It did not go well at first. Chinta and Kim left things in their grandparents’ hands and the elder couple quickly settled on a facility a few minutes away from their home. It was still a good hour away from the children. And too close to the vultures. The young “housekeeper” who’d earlier painted their old home for an outlandish price started dropping by unannounced. Deja vu all over again.
Then a small miracle occurred. At a 2008 Rosh Hashonnah (Jewish New Year) service in Los Angeles, the two sisters were talking about their dilemma and it just happened that their words were heard by another member of the congregation, the chief of nursing at Hollenbeck Palms, one of the oldest assisted-living and continued-care facilities in LA. Furthermore the facility was five minutes away from their home.
Kim and Chinta researched Hollenbeck and found it had a fine reputation—it was the object of a UCLA study looking into why its residents lived so much longer than the average.
Quickly Barbara and Harry moved to Hollenbeck.
Well, actually, Chinta had to tell them a little white lie to get them to make their first visit. “I told them we were going to tea at the Biltmore,” she says with a giggle.
The grandparents have now settled into their new home. Barbara and Harry are happy there. The staff has made them feel like family. Plus, they have their grandchildren nearby. Kim or Chinta visits every day. And the vultures are nowhere to be seen.
Barbara and Harry are thriving. With a little help from her grandchildren, grandma Barbara has become somewhat famous online at their website http:/www.the-ogs.com (short for Original Grandparents). The site has over 6000 Facebook fans and many more on Youtube where the grandchildren frequently post videos of Barbara’s advice column. (Check out her Ask Grandma Anything section.) Barbara also frequently posts restaurant reviews on Yelp—several times, she’s made Yelp’s LA “review of the day.”

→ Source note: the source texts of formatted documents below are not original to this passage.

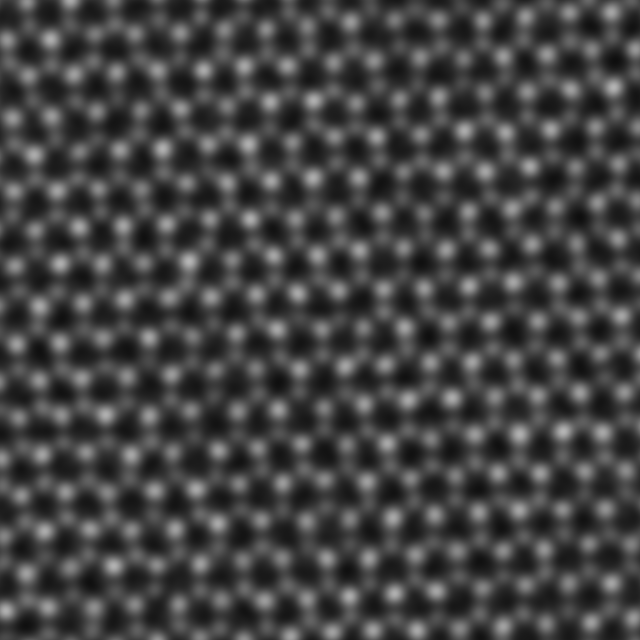
Give the GLSL for this pattern, as a Shadertoy shader.

```glsl
// A tilted honeycomb of soft grey spots, like a lattice of atoms under a microscope.
// Two interleaved sublattices, one bright and one dim, are summed as Gaussians;
// jitter, uneven strength and gradient noise make the repeats irregular.

vec2 hash2(vec2 p) {
    vec3 q = fract(p.xyx * vec3(0.1031, 0.1030, 0.0973));
    q += dot(q, q.yzx + 33.33);
    return fract((q.xx + q.yz) * q.zy);
}

float cornerSlope(vec2 corner, vec2 offset) {
    float angle = 6.2832 * hash2(corner).x;
    return dot(vec2(cos(angle), sin(angle)), offset);
}

// Gradient noise, roughly -0.7 to 0.7
float gradientNoise(vec2 p) {
    vec2 i = floor(p), f = fract(p);
    vec2 u = f * f * f * (f * (f * 6.0 - 15.0) + 10.0);
    vec2 e = vec2(0.0, 1.0);
    float low = mix(cornerSlope(i, f), cornerSlope(i + e.yx, f - e.yx), u.x);
    float high = mix(cornerSlope(i + e.xy, f - e.xy), cornerSlope(i + e.yy, f - e.yy), u.x);
    return mix(low, high, u.y);
}

// Sum of the nearby spots of one sublattice; cell is in lattice coordinates
float spots(vec2 cell, mat2 basis, float seed) {
    vec2 nearest = round(cell);
    float sum = 0.0;
    for (int y = -1; y <= 1; y++) {
        for (int x = -1; x <= 1; x++) {
            vec2 id = nearest + vec2(x, y);
            vec2 jitter = (hash2(id + seed) - 0.5) * 0.006;
            vec2 d = basis * (cell - id) - jitter;
            float strength = mix(0.82, 1.18, hash2(id + seed + 57.0).x);
            sum += strength * exp(-dot(d, d) / (2.0 * 0.0124 * 0.0124));
        }
    }
    return sum;
}

void mainImage(out vec4 fragColor, in vec2 fragCoord) {
    vec2 p = fragCoord / iResolution.y;

    // Slow drift of the lattice
    vec2 drift = vec2(gradientNoise(p * 5.0 + 11.0), gradientNoise(p * 6.0 + 37.0));
    vec2 q = p + 0.004 * drift;

    // Lattice vectors about 60 degrees apart, anchored on a bright spot
    mat2 basis = mat2(0.0674, 0.0031, 0.0358, -0.0578);
    vec2 cell = inverse(basis) * (q - vec2(0.532, 0.5451));

    // Bright sites, with dim sites at the triangle centres below them
    float bright = spots(cell, basis, 3.0);
    float dim = spots(cell - vec2(-1.0, 2.0) / 3.0, basis, 131.0);
    float grey = 0.075 + 0.50 * bright + 0.28 * dim;

    // Blurred grain and broad unevenness
    grey += 0.055 * gradientNoise(p * 38.0 + 5.0);
    grey += 0.03 * gradientNoise(p * 19.0 + 71.0);
    grey *= 1.0 + 0.12 * gradientNoise(p * 4.0 + 23.0);

    fragColor = vec4(vec3(clamp(grey, 0.03, 1.0)), 1.0);
}
```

In short, the grandparents are not just alive, but quite well, thank you. And all because their grandchildren stepped into the breach and took responsibility. A side benefit is that Kim and Chinta have gotten close. “We barely knew each other when this started,” says Kim.
It wasn’t easy. There was no road map. “We’re super lucky because everything just came together,” says Chinta. “It also helped that they were willing to bend a little bit after insisting they didn’t need any help.”
“I wish that we’d had guidance,” adds Kim. “Very few people our age are going through anything like this, so we didn’t know anyone to talk to about it. I’m sure we made a lot of mistakes, but in the end, we were able to figure it out.”
NOTE TO READERS: Since posting this blog, a family member emailed me with a different view on how events unfolded. All of this shows the complexity of families, particularly when they face stressful situations like end of life care.
–Steve Slon firstname.lastname@example.org
Steve Slon is a writer specializing in health and aging. He is the former editor of AARP The Magazine.